» Exercise description
Please copy each line in the records below that contains the string "lowerTone".

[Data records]
Start of Block
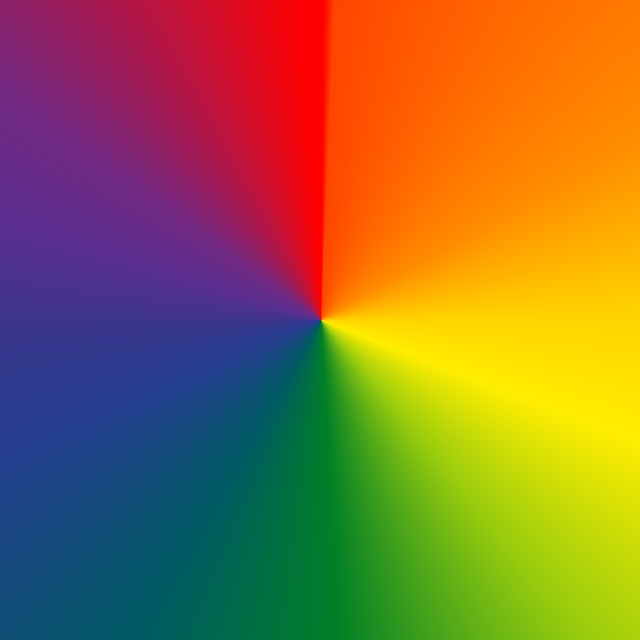
Give the GLSL for this background, as a Shadertoy shader.

```glsl
// Draws a rainbow colour wheel: a conic gradient sweeping clockwise from the top.

const vec2 CENTER = vec2(0.502, 0.4995);  // hub, in canvas units
const int SAMPLES = 3;                    // antialiasing grid per axis
const int STOPS = 13;

// Clockwise angle of each stop, in degrees from straight up
const float STOP_ANGLE[STOPS] = float[STOPS](
    0.4, 2.4, 60.0, 90.0, 111.0, 140.0, 177.0,
    210.0, 245.0, 262.0, 288.0, 306.0, 357.0);

const vec3 STOP_COLOR[STOPS] = vec3[STOPS](
    vec3(1.00, 0.00, 0.00),   // red
    vec3(1.00, 0.27, 0.00),   // orange red
    vec3(1.00, 0.55, 0.00),   // orange
    vec3(1.00, 0.835, 0.00),  // gold
    vec3(1.00, 0.93, 0.00),   // yellow
    vec3(0.60, 0.80, 0.05),   // lime
    vec3(0.00, 0.50, 0.15),   // green
    vec3(0.00, 0.355, 0.39),  // teal
    vec3(0.14, 0.25, 0.56),   // blue
    vec3(0.19, 0.22, 0.55),   // indigo
    vec3(0.36, 0.18, 0.565),  // violet
    vec3(0.45, 0.16, 0.51),   // purple
    vec3(1.00, 0.00, 0.00));  // red again

// Clockwise angle from straight up, 0 to 360
float clockwiseAngle(vec2 offset) {
    return mod(degrees(atan(offset.x, offset.y)), 360.0);
}

// Piecewise linear blend through the stops
vec3 wheelColor(float angle) {
    vec3 color = STOP_COLOR[0];
    for (int i = 1; i < STOPS; i++) {
        float span = STOP_ANGLE[i] - STOP_ANGLE[i - 1];
        float t = clamp((angle - STOP_ANGLE[i - 1]) / span, 0.0, 1.0);
        color = mix(color, STOP_COLOR[i], t);
    }
    return color;
}

void mainImage(out vec4 fragColor, in vec2 fragCoord) {
    // Supersample so the seam and the hub stay smooth
    vec3 sum = vec3(0.0);
    for (int y = 0; y < SAMPLES; y++) {
        for (int x = 0; x < SAMPLES; x++) {
            vec2 jitter = (vec2(x, y) + 0.5) / float(SAMPLES) - 0.5;
            vec2 offset = fragCoord + jitter - CENTER * iResolution.xy;
            sum += wheelColor(clockwiseAngle(offset / iResolution.xy));
        }
    }
    fragColor = vec4(sum / float(SAMPLES * SAMPLES), 1.0);
}
```
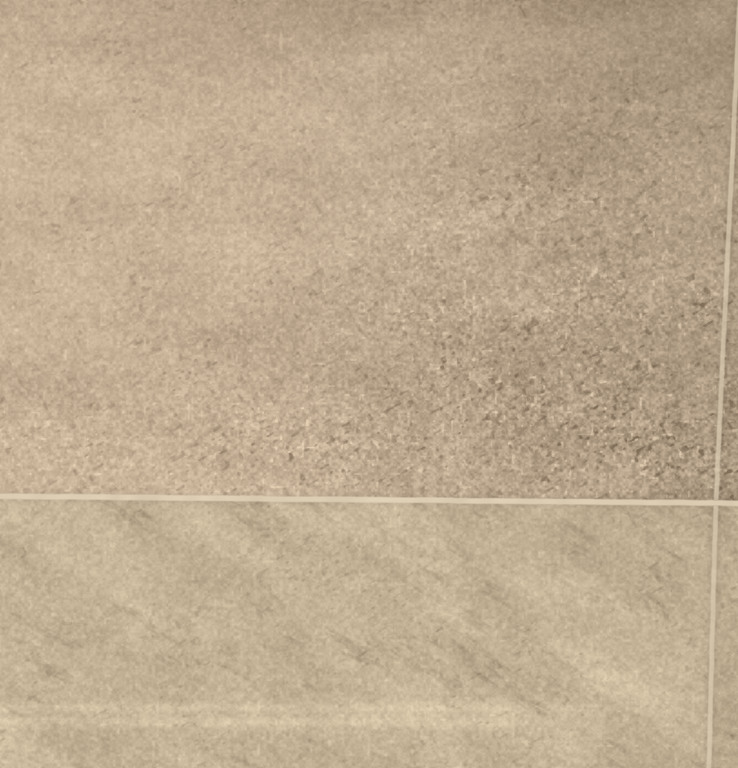
A WebGL 2 fragment shader for this texture:

```glsl
#version 300 es
precision highp float;
uniform vec2 u_resolution;
out vec4 outColor;

// Stone and grout colours
const vec3 STONE_DARK = vec3(0.645, 0.572, 0.480);
const vec3 STONE_LIGHT = vec3(0.842, 0.768, 0.662);
const vec3 GROUT = vec3(0.875, 0.815, 0.710);
const vec3 WARM_TINT = vec3(0.010, -0.002, -0.004);
const vec3 OLIVE_TINT = vec3(-0.002, 0.002, -0.006);

// Joint layout, in units of the canvas height
const vec2 CROSSING = vec2(0.932, 0.345);
const float ROW_SLOPE = -0.0095;
const float COLUMN_SLOPE_UPPER = 0.048;
const float COLUMN_SLOPE_LOWER = 0.026;
const float ROW_HALF_WIDTH = 0.0037;
const float COLUMN_HALF_WIDTH = 0.0031;
const float SHADOW_WIDTH = 0.007;

// Stone texture
const float GRAIN_SCALE = 235.0;
const float GRAIN_STRENGTH = 0.56;
const float PIT_SCALE = 165.0;
const float VEIN_ANGLE = -0.56;
const vec2 ROUGH_CENTRE = vec2(0.82, 0.49);

// Reflected light streaks
const float STREAK_HEIGHT = 0.069;
const float STREAK_END = 0.77;

float hash(vec2 p) {
  vec3 q = fract(vec3(p.xyx) * 0.1031);
  q += dot(q, q.yzx + 33.33);
  return fract((q.x + q.y) * q.z);
}

float noise(vec2 p) {
  vec2 cell = floor(p), f = fract(p);
  f = f * f * (3.0 - 2.0 * f);
  return mix(mix(hash(cell), hash(cell + vec2(1, 0)), f.x),
             mix(hash(cell + vec2(0, 1)), hash(cell + vec2(1, 1)), f.x), f.y);
}

float fbm(vec2 p) {
  float sum = 0.0, amplitude = 0.5;
  for (int i = 0; i < 5; i++) {
    sum += amplitude * noise(p);
    p = mat2(1.6, 1.2, -1.2, 1.6) * p + 17.3;
    amplitude *= 0.5;
  }
  return sum / 0.97;
}

vec2 rotate(vec2 p, float a) {
  return vec2(cos(a) * p.x + sin(a) * p.y, cos(a) * p.y - sin(a) * p.x);
}

float bell(float x, float width) {
  return exp(-x * x / (width * width));
}

float line(float d, float halfWidth, float pixel) {
  return 1.0 - smoothstep(halfWidth - pixel, halfWidth + pixel, abs(d));
}

// Broad shading and cloudy bands of the upper tile
float upperTone(vec2 p, float rough) {
  float bands = fbm(rotate(p, 0.12) * vec2(3.0, 14.0) + 3.0) - 0.5;
  float clouds = fbm(p * vec2(10.0, 18.0) + 40.0) - 0.5;
  float tone = 0.60 - 0.34 * smoothstep(0.2, 0.95, p.x);
  tone -= 0.20 * smoothstep(0.78, 1.0, p.y) * smoothstep(0.2, 0.9, p.x);
  tone -= 0.10 * smoothstep(0.9, 1.0, p.y);
  return tone + 0.55 * bands + 0.38 * clouds - 0.03 * rough;
}

// Slanted veins of the lower tile
float lowerTone(vec2 p) {
  vec2 v = rotate(p, VEIN_ANGLE) + 0.03 * fbm(p * 9.0);
  float bands = fbm(v * vec2(7.0, 26.0) + 11.0) - 0.5;
  float clouds = fbm(p * 16.0 + 5.0) - 0.5;
  float veins = smoothstep(0.60, 0.80, fbm(v * vec2(16.0, 75.0) + 70.0));
  float tone = 0.64 + 0.50 * bands + 0.35 * clouds - 0.28 * veins;
  return tone - 0.07 * smoothstep(0.5, 0.9, p.x);
}

void main() {
  vec2 p = gl_FragCoord.xy / u_resolution.y;
  float pixel = 1.0 / u_resolution.y;

  // Signed distances to the two joints
  float row = p.y - CROSSING.y - ROW_SLOPE * (p.x - CROSSING.x);
  float columnSlope = row > 0.0 ? COLUMN_SLOPE_UPPER : COLUMN_SLOPE_LOWER;
  float column = p.x - CROSSING.x - columnSlope * (p.y - CROSSING.y);
  float upper = smoothstep(-pixel, pixel, row);
  float nextTile = smoothstep(-pixel, pixel, column);

  // Rough patch, trailing off to the left and upwards
  vec2 r = (p - ROUGH_CENTRE) / vec2(0.42, 0.20);
  float rough = exp(-dot(r, r)) + 0.40 * bell(p.y - 0.43, 0.07);
  rough += 0.35 * bell(length((p - vec2(0.72, 0.74)) * vec2(0.7, 1.0)), 0.16);
  rough *= upper * (0.25 + 1.4 * fbm(p * vec2(9.0, 20.0)));

  // Tile tone with grain, dark pits and pale specks
  float tone = mix(lowerTone(p), upperTone(p, rough), upper) - 0.12 * nextTile;
  float grain = noise(p * GRAIN_SCALE) + 0.6 * noise(p * GRAIN_SCALE * 1.8 + 9.0) - 0.8;
  float medium = noise(p * GRAIN_SCALE * 0.5 + 23.0) - 0.5;
  tone += (grain * GRAIN_STRENGTH + medium * 0.20) * (0.65 + 0.65 * rough);
  float pits = noise(rotate(p, 0.5) * PIT_SCALE * vec2(0.85, 1.2));
  float pitZone = smoothstep(0.45, 0.70, fbm(p * 22.0 + 90.0));
  tone -= (0.10 + 0.25 * pitZone + 0.42 * rough) * smoothstep(0.68, 0.95, pits);
  float specks = noise(p * 175.0 + 51.0);
  tone += (0.20 + 0.35 * rough) * smoothstep(0.76, 0.97, specks);

  // Twin streaks and a soft glow near the bottom
  float fade = 1.0 - smoothstep(STREAK_END - 0.12, STREAK_END + 0.04, p.x);
  float s = p.y - STREAK_HEIGHT;
  tone += fade * (0.28 * bell(s - 0.009, 0.007) + 0.30 * bell(s + 0.009, 0.008));
  tone += 0.20 * bell(length((p - vec2(0.79, 0.09)) * vec2(1.0, 1.6)), 0.10);

  vec3 color = mix(STONE_DARK, STONE_LIGHT, clamp(tone, -0.7, 1.25));
  color += mix(OLIVE_TINT, WARM_TINT * (1.0 - p.x), upper);

  // Joints with soft shaded edges
  float wobble = 0.0008 * (noise(p * 45.0) - 0.5);
  color *= 1.0 - 0.08 * max(bell(row, SHADOW_WIDTH), bell(column, SHADOW_WIDTH));
  float joint = max(line(row + wobble, ROW_HALF_WIDTH, 1.2 * pixel),
                    0.75 * line(column + wobble, COLUMN_HALF_WIDTH, 1.2 * pixel));
  color = mix(color, GROUT * (0.96 + 0.05 * noise(p * 60.0)), joint);

  outColor = vec4(color, 1.0);
}
```
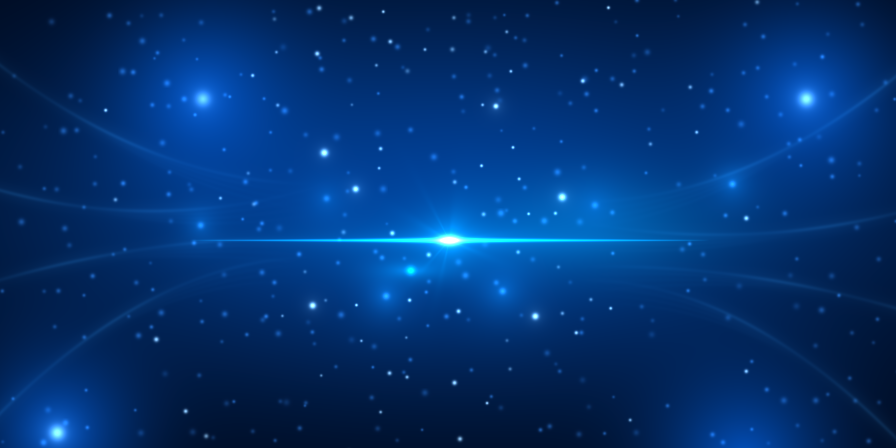
Reproduce this background procedurally as a Shadertoy shader.

```glsl
// A deep blue night sky with soft star halos, faint sweeping arcs and a
// cyan lens flare. A vignette is layered with radial glows, parabolic
// lines, cell-scattered stars and a tapered horizontal streak.

// Space: x is centred, y runs from 0 to 1, one unit is the canvas height.
const vec3 NIGHT = vec3(0.0, 0.022, 0.08);
const vec3 ROYAL = vec3(0.005, 0.25, 0.59);
const vec3 HALO = vec3(0.01, 0.37, 0.86);
const vec3 AZURE = vec3(0.03, 0.50, 0.96);
const vec3 CYAN = vec3(0.0, 0.75, 1.0);
const vec3 ICE = vec3(0.72, 0.91, 1.0);
const vec3 DUST = vec3(0.20, 0.44, 0.72);
const vec3 ARC_TINT = vec3(0.09, 0.22, 0.30);

const vec2 FLARE = vec2(0.003, 0.4635);
const float STREAK_REACH = 0.58;
const float ARC_WIDTH = 0.0045;

// Large halos: position, halo radius, core strength.
const vec4 BEACONS[4] = vec4[4](
    vec4(-0.547, 0.779, 0.20, 0.70), vec4(0.800, 0.779, 0.20, 0.95),
    vec4(-0.872, 0.034, 0.19, 1.0), vec4(0.660, -0.030, 0.21, 0.0));

// Small glows: position, radius, strength.
const vec4 ORBS[6] = vec4[6](
    vec4(-0.271, 0.557, 0.035, 0.45), vec4(-0.552, 0.497, 0.030, 0.55),
    vec4(-0.138, 0.339, 0.038, 0.70), vec4(0.122, 0.350, 0.045, 0.65),
    vec4(0.328, 0.542, 0.040, 0.50), vec4(0.635, 0.589, 0.034, 0.65));

// Bright stars: position, radius.
const vec3 SPARKS[6] = vec3[6](
    vec3(-0.276, 0.659, 0.0075), vec3(-0.206, 0.578, 0.006),
    vec3(0.255, 0.560, 0.0075), vec3(-0.302, 0.318, 0.0065),
    vec3(0.195, 0.294, 0.0065), vec3(0.107, 0.763, 0.005));

// Arcs: vertex height, curvature, vertex distance; four left, four right.
const vec3 ARCS[8] = vec3[8](
    vec3(0.590, 0.54, 0.30), vec3(0.529, 0.40, 0.66),
    vec3(0.468, -0.22, 0.35), vec3(0.425, -0.71, 0.30),
    vec3(0.550, 0.57, 0.30), vec3(0.476, 0.30, 0.60),
    vec3(0.405, -0.22, 0.35), vec3(0.375, -0.72, 0.30));

vec3 hash3(vec2 cell) {
    vec3 h = fract(cell.xyx * vec3(0.1031, 0.1030, 0.0973));
    h += dot(h, h.yxz + 33.33);
    return fract((h.xxy + h.yzz) * h.zyx);
}

float gauss(float d, float width) {
    return exp(-d * d / (width * width));
}

// One jittered star per cell; gather thins the stars away from the middle.
float starField(vec2 p, float cellSize, float radius, float density, float gather, float seed) {
    vec2 cell = floor(p / cellSize);
    vec3 place = hash3(cell + seed);
    vec3 look = hash3(cell + seed + 71.7);
    vec2 star = (cell + 0.15 + 0.7 * place.xy) * cellSize;
    float size = radius * mix(0.7, 1.25, look.x);
    float filled = step(place.z, density * exp(-gather * star.x * star.x));
    return filled * mix(0.3, 1.0, look.y) * gauss(length(p - star), size);
}

// Soft parabolas with fainter strands that fan out beside them.
float arcLines(vec2 p) {
    float u = abs(p.x), light = 0.0;
    int first = p.x < 0.0 ? 0 : 4;
    for (int i = 0; i < 4; i++) {
        vec3 arc = ARCS[first + i];
        float t = u - arc.z;
        float slope = 2.0 * arc.y * t;
        float d = (p.y - arc.x - arc.y * t * t) / sqrt(1.0 + slope * slope);
        float patchy = 0.75 + 0.25 * sin(u * 19.0 + float(first + i) * 2.1);
        light += patchy * (0.5 * gauss(d, ARC_WIDTH) + 0.22 * gauss(d, 0.02));
        for (int k = 1; k < 4; k++) {
            float fan = 0.035 * float(k) * (0.85 - u);
            light += 0.13 * gauss(d + fan, ARC_WIDTH) * smoothstep(0.85, 0.5, u);
        }
    }
    return light * smoothstep(0.25, 0.75, u);
}

vec3 lensFlare(vec2 p) {
    vec2 q = p - FLARE;
    float r = length(q);
    float taper = max(1.0 - abs(q.x) / STREAK_REACH, 0.0);
    float streak = gauss(q.y, 0.0018 + 0.0032 * taper * taper) * pow(taper, 0.8);
    float angle = atan(q.y, q.x);
    float rays = pow(0.5 + 0.5 * sin(angle * 7.0 + 2.0 * sin(angle * 3.0)), 6.0);
    vec3 light = CYAN * (streak + 0.50 * exp(-r / 0.035) + 0.10 * rays * exp(-r / 0.06));
    light += CYAN * 0.22 * exp(-length(q * vec2(0.32, 1.5)) / 0.07);
    light += CYAN * 0.20 * taper * exp(-abs(q.y) / 0.012);
    light += ICE * streak * 0.8 * exp(-abs(q.x) / 0.07);
    return light + 1.3 * gauss(length(q * vec2(0.45, 1.0)), 0.010);
}

void mainImage(out vec4 fragColor, in vec2 fragCoord) {
    vec2 p = vec2(fragCoord.x - 0.5 * iResolution.x, fragCoord.y) / iResolution.y;

    // Sky with dark corners and a teal haze right of the flare
    vec2 v = vec2(p.x, (p.y - 0.55) / 0.5);
    vec3 col = mix(NIGHT, ROYAL, exp(-0.95 * v.x * v.x - 1.3 * v.y * v.y));
    col += vec3(0.0, 0.13, 0.13) * gauss(length((p - vec2(0.33, 0.5)) * vec2(0.4, 1.0)), 0.11);

    // Halos and small glows
    for (int i = 0; i < 4; i++) {
        float r = length(p - BEACONS[i].xy), reach = BEACONS[i].z;
        col = mix(col, HALO, 0.45 * gauss(r, reach) + 0.45 * exp(-r / (0.45 * reach)));
        col += ICE * BEACONS[i].w * (0.6 * gauss(r, 0.015) + 0.28 * exp(-r / 0.022));
    }
    for (int i = 0; i < 6; i++) {
        float r = length(p - ORBS[i].xy);
        col = mix(col, AZURE, ORBS[i].w * exp(-r / ORBS[i].z));
        col += DUST * ORBS[i].w * gauss(r, 0.007);
    }

    col += ARC_TINT * 0.6 * arcLines(p);

    // Dim dust everywhere, white stars gathered around the middle
    col += DUST * 0.55 * starField(p, 0.067, 0.0058, 0.42, 0.0, 13.0);
    col += DUST * 0.65 * starField(p + 0.017, 0.083, 0.0045, 0.40, 0.0, 89.0);
    col += ICE * 0.9 * starField(p + 0.031, 0.075, 0.0042, 0.50, 4.0, 47.0);
    for (int i = 0; i < 6; i++) {
        float r = length(p - SPARKS[i].xy);
        col += ICE * (gauss(r, SPARKS[i].z) + 0.2 * exp(-r / 0.012));
    }

    // Flare and its small cyan reflection
    col += lensFlare(p);
    vec2 echo = p - vec2(-0.083, 0.396);
    col += CYAN * (0.8 * gauss(length(echo), 0.009) + 0.4 * exp(-length(echo * vec2(0.4, 1.3)) / 0.02));

    fragColor = vec4(clamp(col, 0.0, 1.0), 1.0);
}
```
End of Block
» Answer space
float lowerTone(vec2 p) {
  float tone = mix(lowerTone(p), upperTone(p, rough), upper) - 0.12 * nextTile;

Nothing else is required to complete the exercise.